That said it does still offer a fine game of football and is bursting with content, from passing and shooting challenges, to guiding a lowly player through to world stardom before eventually settling him into management.
Co-opt your pals for co-op play
For now, rather like a manager who has seen great success only to have a couple of less triumphant seasons – Arsene Wenger, anyone? – FIFA has earned the benefit of the doubt.
Even if the cynical gamer might suggest that EA is patiently waiting for the new generation of consoles and just couldn’t be bothered to usher in anything new – not even a shinier paint job – in advance.
You know those days when it’s chucking it down outside and you’ve barely seen any daylight through the blanket of thick cloud? Meteorology contriving to make you feel utterly depressed? That’s what playing Rain was like for me, despite the best efforts of Sony.
Rain takes place in a city soaked by a continuous downpour, on a night when a mysterious circus has pulled into town – and with it an inundation of invisible monsters. They’re all seemingly on the hunt for an invisible girl, and soon so will you, in the guise of a similarly see-through boy.
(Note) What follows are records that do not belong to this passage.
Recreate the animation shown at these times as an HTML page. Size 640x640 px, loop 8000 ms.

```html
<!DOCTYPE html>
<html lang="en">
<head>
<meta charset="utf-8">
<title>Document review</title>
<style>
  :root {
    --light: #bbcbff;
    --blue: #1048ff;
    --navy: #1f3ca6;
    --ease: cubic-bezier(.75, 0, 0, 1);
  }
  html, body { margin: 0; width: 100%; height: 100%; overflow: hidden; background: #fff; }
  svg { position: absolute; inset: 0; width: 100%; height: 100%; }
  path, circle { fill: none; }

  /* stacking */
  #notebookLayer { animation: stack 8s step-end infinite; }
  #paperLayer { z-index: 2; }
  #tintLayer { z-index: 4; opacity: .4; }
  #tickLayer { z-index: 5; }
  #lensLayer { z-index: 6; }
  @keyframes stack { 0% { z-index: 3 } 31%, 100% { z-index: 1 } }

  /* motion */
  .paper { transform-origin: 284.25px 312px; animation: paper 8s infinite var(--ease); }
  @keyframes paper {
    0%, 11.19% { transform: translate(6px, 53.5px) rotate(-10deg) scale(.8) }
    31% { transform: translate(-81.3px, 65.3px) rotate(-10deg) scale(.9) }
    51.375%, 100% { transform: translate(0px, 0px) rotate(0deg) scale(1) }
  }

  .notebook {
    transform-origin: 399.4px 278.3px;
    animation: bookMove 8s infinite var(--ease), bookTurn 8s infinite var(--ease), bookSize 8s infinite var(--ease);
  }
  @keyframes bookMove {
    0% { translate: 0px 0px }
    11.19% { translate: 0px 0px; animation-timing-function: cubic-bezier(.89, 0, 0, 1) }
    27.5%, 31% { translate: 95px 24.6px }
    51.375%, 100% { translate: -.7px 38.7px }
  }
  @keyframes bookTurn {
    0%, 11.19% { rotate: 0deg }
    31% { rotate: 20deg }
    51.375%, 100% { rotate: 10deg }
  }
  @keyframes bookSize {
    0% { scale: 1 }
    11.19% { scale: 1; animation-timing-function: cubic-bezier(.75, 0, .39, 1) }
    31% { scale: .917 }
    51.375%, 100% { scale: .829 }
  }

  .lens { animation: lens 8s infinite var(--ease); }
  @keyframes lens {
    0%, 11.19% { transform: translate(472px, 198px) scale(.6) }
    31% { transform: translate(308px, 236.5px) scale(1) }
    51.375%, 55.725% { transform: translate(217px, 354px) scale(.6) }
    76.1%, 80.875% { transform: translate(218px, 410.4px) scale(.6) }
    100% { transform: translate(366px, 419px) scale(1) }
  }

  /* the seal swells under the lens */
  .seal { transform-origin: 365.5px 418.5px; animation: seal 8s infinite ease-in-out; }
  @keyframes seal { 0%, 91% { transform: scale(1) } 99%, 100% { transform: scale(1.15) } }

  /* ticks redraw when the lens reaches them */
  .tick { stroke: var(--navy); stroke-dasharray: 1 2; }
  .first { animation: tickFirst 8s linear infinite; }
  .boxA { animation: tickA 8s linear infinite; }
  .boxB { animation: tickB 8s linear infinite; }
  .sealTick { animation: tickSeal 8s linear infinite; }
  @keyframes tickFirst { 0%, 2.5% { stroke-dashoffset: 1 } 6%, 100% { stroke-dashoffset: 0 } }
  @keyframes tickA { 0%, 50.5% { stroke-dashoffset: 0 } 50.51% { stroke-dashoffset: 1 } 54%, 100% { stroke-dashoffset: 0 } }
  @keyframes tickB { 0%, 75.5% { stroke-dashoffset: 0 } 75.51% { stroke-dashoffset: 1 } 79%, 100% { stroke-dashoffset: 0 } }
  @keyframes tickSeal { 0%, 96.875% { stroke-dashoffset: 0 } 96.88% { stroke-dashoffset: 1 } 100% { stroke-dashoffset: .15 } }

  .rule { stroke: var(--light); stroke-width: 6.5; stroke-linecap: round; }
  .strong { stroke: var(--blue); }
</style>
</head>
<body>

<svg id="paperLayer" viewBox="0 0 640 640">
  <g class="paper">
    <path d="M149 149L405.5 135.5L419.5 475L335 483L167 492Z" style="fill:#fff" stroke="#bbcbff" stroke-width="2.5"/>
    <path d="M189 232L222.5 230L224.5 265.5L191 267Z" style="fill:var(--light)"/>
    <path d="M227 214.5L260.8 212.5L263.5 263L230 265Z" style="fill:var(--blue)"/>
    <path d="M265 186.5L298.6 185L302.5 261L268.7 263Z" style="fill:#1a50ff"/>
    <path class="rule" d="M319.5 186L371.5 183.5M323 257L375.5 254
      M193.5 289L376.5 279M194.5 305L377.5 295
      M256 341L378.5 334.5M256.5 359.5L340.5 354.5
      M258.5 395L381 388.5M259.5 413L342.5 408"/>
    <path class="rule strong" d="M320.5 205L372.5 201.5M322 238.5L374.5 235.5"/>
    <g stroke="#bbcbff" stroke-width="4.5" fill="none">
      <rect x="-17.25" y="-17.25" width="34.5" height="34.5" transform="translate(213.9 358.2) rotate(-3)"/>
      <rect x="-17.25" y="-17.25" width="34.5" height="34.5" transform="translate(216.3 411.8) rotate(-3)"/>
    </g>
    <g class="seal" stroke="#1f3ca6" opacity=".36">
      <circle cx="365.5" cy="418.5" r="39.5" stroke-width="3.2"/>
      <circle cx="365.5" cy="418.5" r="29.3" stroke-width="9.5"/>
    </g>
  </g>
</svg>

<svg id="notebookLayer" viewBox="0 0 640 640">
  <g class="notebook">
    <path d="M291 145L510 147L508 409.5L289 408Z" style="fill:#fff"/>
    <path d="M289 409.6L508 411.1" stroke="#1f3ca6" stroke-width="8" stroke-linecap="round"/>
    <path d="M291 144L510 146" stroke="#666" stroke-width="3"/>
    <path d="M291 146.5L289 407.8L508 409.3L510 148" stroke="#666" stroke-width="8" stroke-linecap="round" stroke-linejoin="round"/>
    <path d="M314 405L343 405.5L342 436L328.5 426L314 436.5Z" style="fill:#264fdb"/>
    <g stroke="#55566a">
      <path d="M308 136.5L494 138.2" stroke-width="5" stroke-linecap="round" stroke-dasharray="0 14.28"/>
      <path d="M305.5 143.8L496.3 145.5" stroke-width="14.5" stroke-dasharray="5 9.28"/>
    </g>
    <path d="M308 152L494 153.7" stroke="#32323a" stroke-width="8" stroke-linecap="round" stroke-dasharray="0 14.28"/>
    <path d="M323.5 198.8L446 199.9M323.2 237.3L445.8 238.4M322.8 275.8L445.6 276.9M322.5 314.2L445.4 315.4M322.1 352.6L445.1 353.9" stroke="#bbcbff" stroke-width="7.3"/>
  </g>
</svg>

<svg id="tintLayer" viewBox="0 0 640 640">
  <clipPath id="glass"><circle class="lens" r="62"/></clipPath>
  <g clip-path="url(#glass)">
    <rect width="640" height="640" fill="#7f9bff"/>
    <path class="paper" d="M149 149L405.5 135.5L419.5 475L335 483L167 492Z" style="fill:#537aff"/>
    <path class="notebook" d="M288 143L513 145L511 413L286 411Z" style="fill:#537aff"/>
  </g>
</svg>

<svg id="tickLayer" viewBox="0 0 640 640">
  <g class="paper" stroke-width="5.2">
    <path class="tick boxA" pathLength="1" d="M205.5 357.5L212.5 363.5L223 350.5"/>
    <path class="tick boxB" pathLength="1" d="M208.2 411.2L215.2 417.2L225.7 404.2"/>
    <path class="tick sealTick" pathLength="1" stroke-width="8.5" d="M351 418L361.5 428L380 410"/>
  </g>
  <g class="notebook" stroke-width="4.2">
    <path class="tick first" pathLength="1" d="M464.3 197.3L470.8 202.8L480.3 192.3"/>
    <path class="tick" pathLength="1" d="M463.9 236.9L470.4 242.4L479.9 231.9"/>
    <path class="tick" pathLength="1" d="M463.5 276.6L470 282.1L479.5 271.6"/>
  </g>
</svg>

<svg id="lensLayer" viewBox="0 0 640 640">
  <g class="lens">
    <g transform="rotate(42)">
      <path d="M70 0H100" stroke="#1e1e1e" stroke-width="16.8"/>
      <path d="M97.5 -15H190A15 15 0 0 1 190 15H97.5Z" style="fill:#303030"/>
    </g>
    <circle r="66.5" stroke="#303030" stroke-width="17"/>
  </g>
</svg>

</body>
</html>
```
The premise brings Ico, Limbo and even Journey immediately to mind, but Rain fails to deliver the invention and their sheer joy. The reasons why are many, the incessant rain itself being one of the primary reasons for my personal malaise.
The gimmick of monsters being revealed by raindrops, but becoming invisible when under cover, proves irksome too. Particularly when having to guide our boy wonder through fiend-infested alleyways without being able to see anything but the dust kicked up by his moving feet.
I’m sure the game’s director would argue the merits of such a design. But when you accidentally walk too close to a monster and get torn apart, you’ll join me in wishing our hero was visible to the player all the time. Even if he’s revealed solely by a golden glow or some such.
Rain is a curious game. It should be another game held up as the pinnacle of the age-old ‘games versus art’ debate. Instead it feels more like a counterfeit that looks the part at times, but ultimately lacks the flair of the true masterpiece it’s out to emulate.